Through social media, individuals and organizations can share information and personal stories about the impacts of climate change, which can help to educate the public and increase support for action. Social media has also been used to coordinate and amplify collective actions, such as protests and petitions, which can put pressure on policymakers to take action on the climate crisis.
According to a Pew Research Center survey, people who interact with climate-related content on social media are more likely to support policies aimed at mitigating the effects of climate change. However, the impact of social media on the climate crisis is not all positive.
The overuse of social media can lead to an increase in energy consumption and carbon emissions, contributing to the problem. According to The Shift Project, a Paris-based climate think tank, the carbon footprint of our gadgets accounts for 3.7% of global greenhouse emissions, which is more than the amount produced by the aviation industry and is set to double by 2025. Using each of the 10 major social media platforms for five minutes each day would result in 20kg of carbon a year, which is the same as driving in a car for 52.5 miles. This may be a generous estimate considering people spend an average of 145min a day on social media. If you’re interested to know your estimated social media carbon footprint, check out this cool carbon footprint calculator.
Social media can also be a source of misinformation, and climate change deniers have used social media to spread false or misleading information about the issue. The constant and excessive use of social media can also contribute to a lack of attention to the problem and can promote a more consumerist lifestyle rather than promoting a sustainable one. The fashion industry that thrives of social media is currently responsible for more annual carbon emissions than all international flights and maritime shipping combined.
Moreover, the way social media is designed to be engaging and keep users on the platform can exacerbate “greenwashing” where companies and organizations show an eco-friendly image but do not have much action on the ground. This can make it hard for consumers to identify truly sustainable products and practices, which makes it difficult for them to make informed decisions and take meaningful actions to reduce their carbon footprint.

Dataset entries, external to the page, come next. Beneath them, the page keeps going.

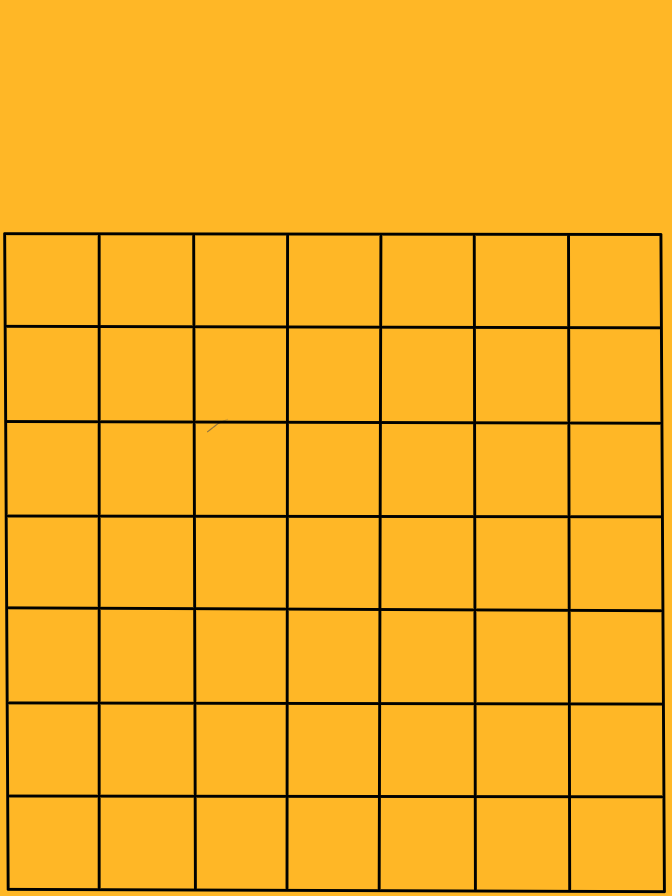
This pattern is drawn by a Shadertoy shader. Its source:

```glsl
// A hand-ruled seven by seven black grid on a plain amber page.
// Each rule is a segment: an even spacing plus a small drift at both ends.
// A short faint pencil tick sits in one cell.

const vec2 PAGE = vec2(576.0, 768.0);   // page units, origin at lower left
const vec3 AMBER = vec3(1.0, 0.718, 0.149);
const vec3 INK = vec3(0.005, 0.005, 0.0);
const vec3 PENCIL = vec3(0.56, 0.45, 0.25);
const int RULES = 8;
const vec2 FIRST = vec2(4.0, 5.6);      // first column and lowest row
const vec2 PITCH = vec2(80.4, 80.3);
const float INK_HALF_WIDTH = 1.25;

// Drift of each column (bottom, top) and each row (left, right)
const vec2 COLUMN_DRIFT[RULES] = vec2[RULES](
    vec2(3.0, 0.0), vec2(0.6, 0.6), vec2(2.7, 1.2), vec2(0.8, 1.3),
    vec2(-0.6, 0.9), vec2(1.5, 0.5), vec2(1.9, 0.9), vec2(2.7, -0.3));
const vec2 ROW_DRIFT[RULES] = vec2[RULES](
    vec2(0.1, -1.9), vec2(-0.2, -0.9), vec2(-0.7, -1.7), vec2(0.5, -2.0),
    vec2(-1.1, -1.8), vec2(-0.4, -1.9), vec2(0.9, -0.4), vec2(0.0, -0.7));

float segmentDistance(vec2 p, vec2 a, vec2 b) {
    vec2 along = b - a;
    float t = clamp(dot(p - a, along) / dot(along, along), 0.0, 1.0);
    return length(p - a - along * t);
}

// Share of a pixel covered by a stroke
float strokeCoverage(float dist, float halfWidth, float pixel) {
    float low = max(dist - 0.5 * pixel, -halfWidth);
    float high = min(dist + 0.5 * pixel, halfWidth);
    return clamp((high - low) / pixel, 0.0, 1.0);
}

float gridDistance(vec2 p) {
    float nearest = PAGE.y;
    for (int i = 0; i < RULES; i++) {
        float n = float(i);
        float t = n / float(RULES - 1);
        vec2 x = FIRST.x + PITCH.x * n + COLUMN_DRIFT[i];
        vec2 y = FIRST.y + PITCH.y * n + ROW_DRIFT[i];
        // The ends of each rule follow the outer frame
        vec2 columnEnds = mix(vec2(5.7, 567.7), vec2(3.7, 567.0), t);
        vec2 rowEnds = mix(vec2(7.0, 569.5), vec2(4.0, 566.5), t);
        float column = segmentDistance(p, vec2(x.x, columnEnds.x), vec2(x.y, columnEnds.y));
        float row = segmentDistance(p, vec2(rowEnds.x, y.x), vec2(rowEnds.y, y.y));
        nearest = min(nearest, min(column, row));
    }
    return nearest;
}

float tickDistance(vec2 p) {
    vec2 bend = vec2(187.0, 405.0);
    return min(segmentDistance(p, vec2(178.0, 398.0), bend),
               segmentDistance(p, bend, vec2(195.0, 408.5)));
}

void mainImage(out vec4 fragColor, in vec2 fragCoord) {
    vec2 p = fragCoord / iResolution.xy * PAGE;
    float pixel = PAGE.x / iResolution.x;

    // Pencil tick, fading to the right, below the ink
    float fade = 1.0 - 0.7 * smoothstep(186.0, 196.0, p.x);
    float tick = strokeCoverage(tickDistance(p), 0.5, pixel) * fade;
    vec3 color = mix(AMBER, PENCIL, tick);

    // Ruled grid
    color = mix(color, INK, strokeCoverage(gridDistance(p), INK_HALF_WIDTH, pixel));
    fragColor = vec4(color, 1.0);
}
```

Overall, social media can be a powerful tool in the fight against the climate crisis, but it is important to use it responsibly and critically. We can utilize social media to raise awareness, amplify calls to action, and connect with like-minded individuals and organizations, but we must also be mindful of the ways in which social media can contribute to the problem, such as energy consumption and misinformation, and strive to use it in a sustainable manner.
By: Jocelyn Sandoval

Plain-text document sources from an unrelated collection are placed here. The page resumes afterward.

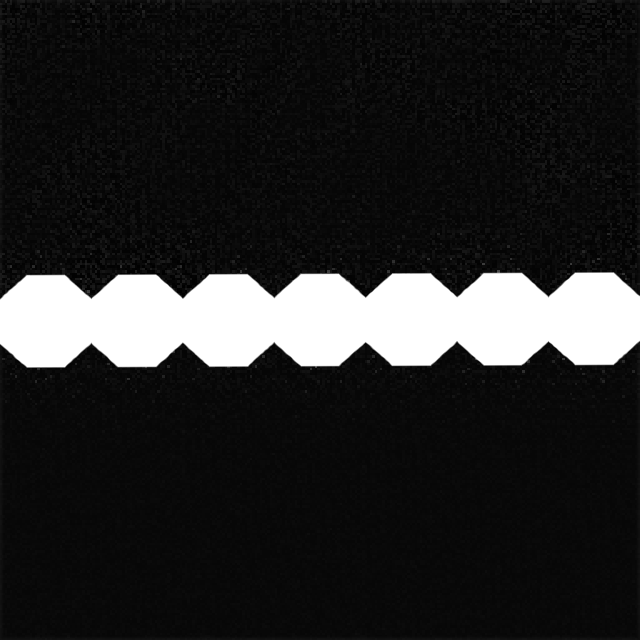
A WebGL 2 fragment shader for this pattern:

```glsl
#version 300 es
precision highp float;
// A white horizontal chain of seven joined octagons on a near-black ground.
// The chain is a strip whose half height is cut by repeating V notches;
// the ground carries hashed grain, faint diamonds and specks near the chain.

uniform vec2 u_resolution;
out vec4 fragColor;

const float LINKS = 7.0;            // octagons across the canvas
const float CHAIN_Y = 0.5;          // height of the chain axis
const float CHAIN_TILT = 0.0045;    // slight rise to the right
const float FLAT_HALF = 0.0722;     // half height at the flat edges
const float WAIST_HALF = 0.0350;    // half height at the notches
const float NOTCH_SLOPE = 0.89;
const float EDGE_WOBBLE = 0.0016;   // roughness of the slanted edges
const float GRAIN_CELLS = 256.0;    // grain cells across the canvas
const float DIAMOND_SIZE = 0.036;
const vec2 DIAMOND_ROWS = vec2(0.862, 0.715);
const vec3 GROUND = vec3(0.032);
const vec3 WHITE = vec3(1.0);

float hash(vec2 p) {
    return fract(sin(dot(p, vec2(127.1, 311.7))) * 43758.5453);
}

float valueNoise(vec2 p) {
    vec2 i = floor(p);
    vec2 f = fract(p);
    f = f * f * (3.0 - 2.0 * f);
    float low = mix(hash(i), hash(i + vec2(1.0, 0.0)), f.x);
    float high = mix(hash(i + vec2(0.0, 1.0)), hash(i + 1.0), f.x);
    return mix(low, high, f.y);
}

// Horizontal distance to the nearest notch
float notchOffset(float x) {
    return abs(fract(x * LINKS + 0.5) - 0.5) / LINKS;
}

// Signed distance to the chain, negative inside
float chainDistance(vec2 p) {
    float y = abs(p.y - CHAIN_Y - CHAIN_TILT * (p.x - 0.5));
    float dx = notchOffset(p.x);
    float rough = EDGE_WOBBLE * (valueNoise(p * 150.0) - 0.5);
    float slant = (y - WAIST_HALF - NOTCH_SLOPE * dx + rough)
                / length(vec2(1.0, NOTCH_SLOPE));
    return max(y - FLAT_HALF, slant);
}

// Outline of a row of faint diamonds aligned with the notches
float diamondRow(vec2 p, float rowY) {
    float d = notchOffset(p.x) + abs(p.y - rowY) - DIAMOND_SIZE;
    return 1.0 - smoothstep(0.002, 0.012, abs(d));
}

void main() {
    vec2 p = gl_FragCoord.xy / u_resolution;
    float pixel = 1.0 / min(u_resolution.x, u_resolution.y);
    float d = chainDistance(p);

    // Grain strength: patchy above the chain, faint below it
    float upper = smoothstep(CHAIN_Y - 0.02, CHAIN_Y + 0.02, p.y);
    float patches = valueNoise(p * 22.0) * valueNoise(p * 7.0 + 9.0);
    float nearChain = exp(-max(d, 0.0) * 28.0);
    float diamonds = diamondRow(p, DIAMOND_ROWS.x)
                   + 0.6 * diamondRow(p, DIAMOND_ROWS.y);
    float topEdge = smoothstep(0.9, 1.0, p.y);
    float strength = mix(0.014, 0.03 + 0.09 * patches, upper)
                   + 0.05 * nearChain + 0.03 * diamonds + 0.025 * topEdge;

    // Fine grain and sparse bright specks on a small grid
    vec2 cell = floor(p * GRAIN_CELLS);
    float grain = hash(cell);
    float speck = smoothstep(0.94, 1.0, hash(cell + 37.0));
    float light = strength * (grain * grain - 0.25);
    light += speck * (0.7 * strength + 0.16 * nearChain);

    // Thin paler frame at the canvas border
    vec2 border = min(p, 1.0 - p);
    light += 0.035 * (1.0 - smoothstep(0.0, 0.007, min(border.x, border.y)));

    vec3 color = max(GROUND + light, 0.0);
    float chain = 1.0 - smoothstep(-pixel, pixel, d);
    fragColor = vec4(mix(color, WHITE, chain), 1.0);
}
```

Sammis|Ochoa is a Texas-based public relations and digital marketing firm. We believe transparency and accountability are hallmarks of smart business. Our firm serves San Antonio, Houston, and Austin. To connect with us visit www.sammisochoa.com or call 210.390.4284.